- Drive a stake in at each end. String a line level on mason’s line and stretch it between the stakes.
- To keep the string from slipping, put a notch on each stake and hook the string to each notch instead of tying it. That way you can hook and unhook the string as you dig.
Dig a trench that’s about one foot deep and has an extra inch on each side of the perimeter, so you have plenty of room to work. Next, pour a layer of concrete that fills the trench halfway, or about six inches deep. Let it set, so you have a firm working surface for the brick.
Step Three: Start Laying the Bricks
Here’s how to start laying your bricks:
- Set a half-inch thick coat of mortar along the foundation where the first row will go.
- Lay the first brick in the corner. Apply mortar along the side that meets the previous brick until you lay the last brick in the row.
- Next, move on to the second row. Now two sides of all but the ending bricks will need mortar. Add it to the short side in contact with the progressing row, and then the long side in contact with the previous row.
- To create the strong, staggered pattern, start the row with half bricks. Just score a brick with a chisel and tap it with a hammer to break it.
- Lay the remaining brick rows for the bench. Then check with a level to ensure the course is flat.
Step Four: Add Some Finishing Touches
Add more rows of bricks on top of the first until you reach your planned height. For a bench that’s approximately two feet high, you will have six courses of brick. Be sure to alternate the pattern of half bricks for a stronger, interlocking bench.
Once you finish the top layer, add a layer of mortar and tile on top. Or, you can add another row of bricks you set side by side decoratively for a neat finish.
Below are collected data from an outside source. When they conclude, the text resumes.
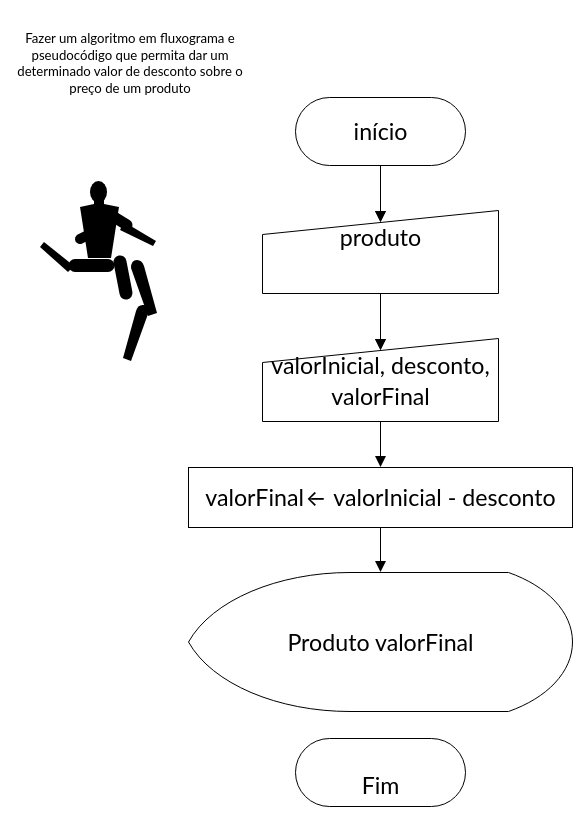
<!DOCTYPE html>
<html lang="pt-BR">
<head>
<meta charset="utf-8">
<title>Fluxograma de desconto</title>
<style>
:root { --ink: #000; --paper: #fff; }
* { box-sizing: border-box; margin: 0; padding: 0; }
html, body { width: 585px; height: 819px; overflow: hidden; background: var(--paper); }
.flowchart {
  position: relative; width: 585px; height: 819px; overflow: hidden;
  color: var(--ink); font-family: Lato, "Open Sans", sans-serif;
}
.shapes { position: absolute; left: 0; top: 0; width: 585px; height: 819px; }
.outline { fill: var(--paper); stroke: var(--ink); stroke-width: 1; }
.connector { stroke: var(--ink); stroke-width: 1; }
.solid { fill: var(--ink); }
.limb { stroke: var(--ink); stroke-width: 13; stroke-linecap: round; }
.statement {
  position: absolute; left: 0; top: 30px; width: 260px;
  font-size: 13.2px; font-weight: 400; line-height: 16.6px; text-align: center; white-space: nowrap;
}
.node {
  position: absolute; display: flex; justify-content: center; align-items: center;
  font-size: 23.2px; font-weight: 400; line-height: 31px; text-align: center; white-space: nowrap;
}
.start { left: 295px; top: 97px; width: 171px; height: 69px; }
.input-product { left: 262px; top: 210px; width: 237px; height: 84px; align-items: flex-start; padding-top: 12px; }
.input-values { left: 262px; top: 338px; width: 237px; height: 84px; align-items: flex-start; padding-top: 12px; }
.process { left: 188px; top: 467px; width: 385px; height: 61px; }
.display { left: 188px; top: 572px; width: 385px; height: 140px; }
.end { left: 295px; top: 738px; width: 171px; height: 69px; padding-top: 25px; }
.assign {
  display: inline-block; width: 24px; text-align: center;
  font-family: Inter, "DejaVu Sans", sans-serif; font-size: 22px; line-height: 1;
}
</style>
</head>
<body>
<main class="flowchart">
  <svg class="shapes" viewBox="0 0 585 819" aria-hidden="true">
    <defs>
      <polygon id="arrowhead" class="solid" points="-5.5,-11 5.5,-11 0,0"/>
    </defs>

    <g class="runner">
      <ellipse class="solid" cx="98.5" cy="192" rx="8.5" ry="11"/>
      <rect class="solid" x="94" y="199" width="10" height="9"/>
      <polygon class="solid" points="80,207 94,204 104,204 119,207 111,258 88,258"/>
      <line class="limb" x1="114" y1="217" x2="127" y2="225" stroke-width="11" style="stroke-width:11"/>
      <polygon class="solid" points="124,222 156,241 153,246 120,230"/>
      <line class="limb" x1="80" y1="239" x2="90" y2="234" style="stroke-width:10"/>
      <line class="limb" x1="75" y1="265.500" x2="108" y2="265.500"/>
      <polygon class="solid" points="44,242 74,266 68,272 40,247"/>
      <line class="limb" x1="120" y1="262" x2="126" y2="293"/>
      <path class="solid" d="M131 268Q131 260 137 260Q142 260 144 266L157 313L148 316Z"/>
      <path class="solid" d="M136 311Q138 304 144 305Q150 307 148 314L131 361L123 358Z"/>
    </g>

    <g class="connectors">
      <line class="connector" x1="380.500" y1="166" x2="380.500" y2="214"/>
      <line class="connector" x1="380.500" y1="294" x2="380.500" y2="342"/>
      <line class="connector" x1="380.500" y1="422" x2="380.500" y2="460"/>
      <line class="connector" x1="380.500" y1="528" x2="380.500" y2="564"/>
      <use href="#arrowhead" x="380.500" y="222"/>
      <use href="#arrowhead" x="380.500" y="350"/>
      <use href="#arrowhead" x="380.500" y="467"/>
      <use href="#arrowhead" x="380.500" y="572"/>
    </g>

    <g class="outlines">
      <rect class="outline" x="295.500" y="97.500" width="170" height="68" rx="34"/>
      <polygon class="outline" points="262.500,234.500 498.500,210.500 498.500,293.500 262.500,293.500"/>
      <polygon class="outline" points="262.500,362.500 498.500,338.500 498.500,421.500 262.500,421.500"/>
      <rect class="outline" x="188.500" y="467.500" width="384" height="60"/>
      <path class="outline" d="M188.500 642C212 600 278 572.500 350 572.500H508.500C547 586 572.500 612 572.500 642S547 698 508.500 711.500H350C278 711.500 212 684 188.500 642Z"/>
      <rect class="outline" x="295.500" y="738.500" width="170" height="68" rx="34"/>
    </g>
    <use href="#arrowhead" x="380.500" y="222"/>
    <use href="#arrowhead" x="380.500" y="350"/>
  </svg>

  <p class="statement">Fazer um algoritmo em fluxograma e<br>pseudocódigo que permita dar um<br>determinado valor de desconto sobre o<br>preço de um produto</p>

  <div class="node start">início</div>
  <div class="node input-product">produto</div>
  <div class="node input-values"><p>valorInicial, desconto,<br>valorFinal</p></div>
  <div class="node process"><p>valorFinal<span class="assign">←</span> valorInicial - desconto</p></div>
  <div class="node display">Produto valorFinal</div>
  <div class="node end">Fim</div>
</main>
</body>
</html>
It may seem daunting to build your first outdoor seating, but you can if you follow these steps. Remember, there are lots of YouTube videos on how to build a brick bench, as well. When you add a brick bench to your yard, it will add beauty, charm and functionality for years to come.